▶ [TASK DESCRIPTION]: Please copy every line of the records below that holds the word "fract".
=======
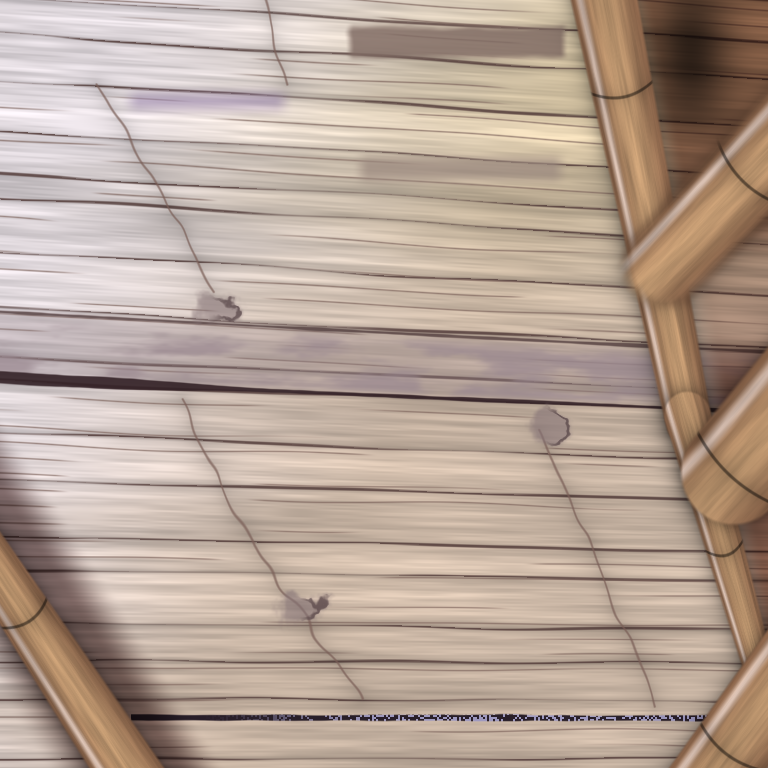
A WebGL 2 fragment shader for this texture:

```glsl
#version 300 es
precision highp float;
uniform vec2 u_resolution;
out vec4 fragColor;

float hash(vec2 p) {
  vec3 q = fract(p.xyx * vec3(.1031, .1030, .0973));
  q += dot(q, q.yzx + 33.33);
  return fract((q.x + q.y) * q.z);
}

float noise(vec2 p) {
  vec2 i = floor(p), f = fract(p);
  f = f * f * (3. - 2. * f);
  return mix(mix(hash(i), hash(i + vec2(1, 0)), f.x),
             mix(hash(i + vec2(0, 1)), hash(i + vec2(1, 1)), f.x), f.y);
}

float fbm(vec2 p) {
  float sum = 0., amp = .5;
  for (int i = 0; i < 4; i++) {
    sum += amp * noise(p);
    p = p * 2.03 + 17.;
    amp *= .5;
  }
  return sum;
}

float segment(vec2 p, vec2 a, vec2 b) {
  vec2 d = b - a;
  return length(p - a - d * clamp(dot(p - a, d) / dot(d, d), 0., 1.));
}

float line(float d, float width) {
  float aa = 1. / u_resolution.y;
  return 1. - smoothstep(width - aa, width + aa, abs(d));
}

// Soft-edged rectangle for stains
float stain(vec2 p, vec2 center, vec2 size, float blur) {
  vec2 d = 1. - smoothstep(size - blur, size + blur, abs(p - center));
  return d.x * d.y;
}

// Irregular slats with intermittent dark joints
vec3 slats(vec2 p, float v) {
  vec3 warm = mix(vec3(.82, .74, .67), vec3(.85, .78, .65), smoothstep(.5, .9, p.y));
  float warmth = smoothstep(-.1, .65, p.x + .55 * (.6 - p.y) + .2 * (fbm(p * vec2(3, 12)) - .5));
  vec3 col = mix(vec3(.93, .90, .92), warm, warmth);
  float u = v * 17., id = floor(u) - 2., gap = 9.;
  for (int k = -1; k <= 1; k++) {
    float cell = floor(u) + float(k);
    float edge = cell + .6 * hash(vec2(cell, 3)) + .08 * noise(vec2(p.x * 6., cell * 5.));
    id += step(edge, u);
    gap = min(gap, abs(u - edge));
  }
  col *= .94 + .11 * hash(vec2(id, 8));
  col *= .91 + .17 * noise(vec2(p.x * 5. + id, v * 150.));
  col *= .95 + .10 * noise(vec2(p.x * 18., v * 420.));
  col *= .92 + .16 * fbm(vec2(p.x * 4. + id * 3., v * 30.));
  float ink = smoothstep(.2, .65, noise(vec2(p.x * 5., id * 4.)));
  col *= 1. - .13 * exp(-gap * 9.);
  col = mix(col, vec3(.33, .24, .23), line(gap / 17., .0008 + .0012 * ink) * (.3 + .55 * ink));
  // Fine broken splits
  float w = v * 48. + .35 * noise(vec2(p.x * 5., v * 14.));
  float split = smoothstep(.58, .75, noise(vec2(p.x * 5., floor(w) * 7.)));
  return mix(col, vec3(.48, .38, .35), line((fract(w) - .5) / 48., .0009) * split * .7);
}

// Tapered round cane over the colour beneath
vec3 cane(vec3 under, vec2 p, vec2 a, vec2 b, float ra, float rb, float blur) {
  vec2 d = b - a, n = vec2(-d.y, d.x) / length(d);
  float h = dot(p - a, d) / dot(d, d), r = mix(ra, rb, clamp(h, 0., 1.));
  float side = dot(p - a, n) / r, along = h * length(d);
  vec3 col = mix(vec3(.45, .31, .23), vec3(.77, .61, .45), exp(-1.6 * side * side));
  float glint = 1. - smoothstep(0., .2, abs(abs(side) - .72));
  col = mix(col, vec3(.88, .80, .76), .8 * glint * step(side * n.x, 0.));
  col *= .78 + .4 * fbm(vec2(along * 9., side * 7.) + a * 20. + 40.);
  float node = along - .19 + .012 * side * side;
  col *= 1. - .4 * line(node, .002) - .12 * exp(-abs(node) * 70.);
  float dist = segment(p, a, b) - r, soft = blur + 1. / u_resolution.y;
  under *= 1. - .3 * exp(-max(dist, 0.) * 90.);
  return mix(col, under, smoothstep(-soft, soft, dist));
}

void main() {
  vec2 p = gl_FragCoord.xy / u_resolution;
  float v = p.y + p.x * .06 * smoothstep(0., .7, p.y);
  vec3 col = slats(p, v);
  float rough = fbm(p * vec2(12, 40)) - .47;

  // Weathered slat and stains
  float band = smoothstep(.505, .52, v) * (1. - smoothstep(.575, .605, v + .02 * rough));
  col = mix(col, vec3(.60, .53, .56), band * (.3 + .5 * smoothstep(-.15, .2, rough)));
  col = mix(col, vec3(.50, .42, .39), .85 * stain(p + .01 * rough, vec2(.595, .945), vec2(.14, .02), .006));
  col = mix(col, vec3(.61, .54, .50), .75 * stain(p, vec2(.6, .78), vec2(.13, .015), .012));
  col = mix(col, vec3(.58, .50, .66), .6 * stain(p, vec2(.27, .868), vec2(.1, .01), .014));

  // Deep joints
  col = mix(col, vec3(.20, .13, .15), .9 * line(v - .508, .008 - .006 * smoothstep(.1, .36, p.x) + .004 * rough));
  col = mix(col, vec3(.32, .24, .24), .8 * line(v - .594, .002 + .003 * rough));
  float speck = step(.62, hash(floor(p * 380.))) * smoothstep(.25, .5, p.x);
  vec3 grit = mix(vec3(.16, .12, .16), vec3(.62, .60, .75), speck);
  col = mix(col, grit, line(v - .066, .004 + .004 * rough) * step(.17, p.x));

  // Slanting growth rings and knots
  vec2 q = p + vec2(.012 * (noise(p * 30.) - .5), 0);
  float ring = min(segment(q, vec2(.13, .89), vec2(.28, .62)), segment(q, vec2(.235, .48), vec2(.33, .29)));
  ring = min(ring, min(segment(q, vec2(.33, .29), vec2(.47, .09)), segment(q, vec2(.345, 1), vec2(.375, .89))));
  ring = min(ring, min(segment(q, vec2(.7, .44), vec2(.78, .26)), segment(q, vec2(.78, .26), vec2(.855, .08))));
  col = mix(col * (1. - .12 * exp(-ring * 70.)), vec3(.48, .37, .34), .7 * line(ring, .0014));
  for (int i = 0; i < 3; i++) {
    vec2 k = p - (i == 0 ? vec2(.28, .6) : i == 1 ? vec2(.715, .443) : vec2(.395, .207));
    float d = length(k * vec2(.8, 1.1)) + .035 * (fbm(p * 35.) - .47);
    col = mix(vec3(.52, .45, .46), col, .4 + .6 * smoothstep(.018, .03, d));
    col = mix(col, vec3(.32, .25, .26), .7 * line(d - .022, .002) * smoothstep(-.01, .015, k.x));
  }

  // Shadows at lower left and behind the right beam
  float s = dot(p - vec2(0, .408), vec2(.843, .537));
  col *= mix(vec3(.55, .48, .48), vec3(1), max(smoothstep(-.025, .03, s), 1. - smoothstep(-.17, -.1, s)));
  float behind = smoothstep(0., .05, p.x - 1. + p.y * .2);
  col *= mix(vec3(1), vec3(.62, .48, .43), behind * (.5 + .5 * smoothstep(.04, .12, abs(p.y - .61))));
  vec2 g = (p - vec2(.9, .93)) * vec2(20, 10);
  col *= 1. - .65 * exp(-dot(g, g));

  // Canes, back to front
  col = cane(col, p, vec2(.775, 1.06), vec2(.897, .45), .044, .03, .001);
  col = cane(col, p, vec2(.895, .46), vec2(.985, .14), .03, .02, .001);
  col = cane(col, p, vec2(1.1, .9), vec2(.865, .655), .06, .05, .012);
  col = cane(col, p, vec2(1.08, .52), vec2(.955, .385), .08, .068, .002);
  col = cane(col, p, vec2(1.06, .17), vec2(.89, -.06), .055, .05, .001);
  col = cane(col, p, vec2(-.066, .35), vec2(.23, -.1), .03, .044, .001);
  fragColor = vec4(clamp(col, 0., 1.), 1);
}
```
=======
▶ [TASK SOLUTION]:
  vec3 q = fract(p.xyx * vec3(.1031, .1030, .0973));
  return fract((q.x + q.y) * q.z);
  vec2 i = floor(p), f = fract(p);
  return mix(col, vec3(.48, .38, .35), line((fract(w) - .5) / 48., .0009) * split * .7);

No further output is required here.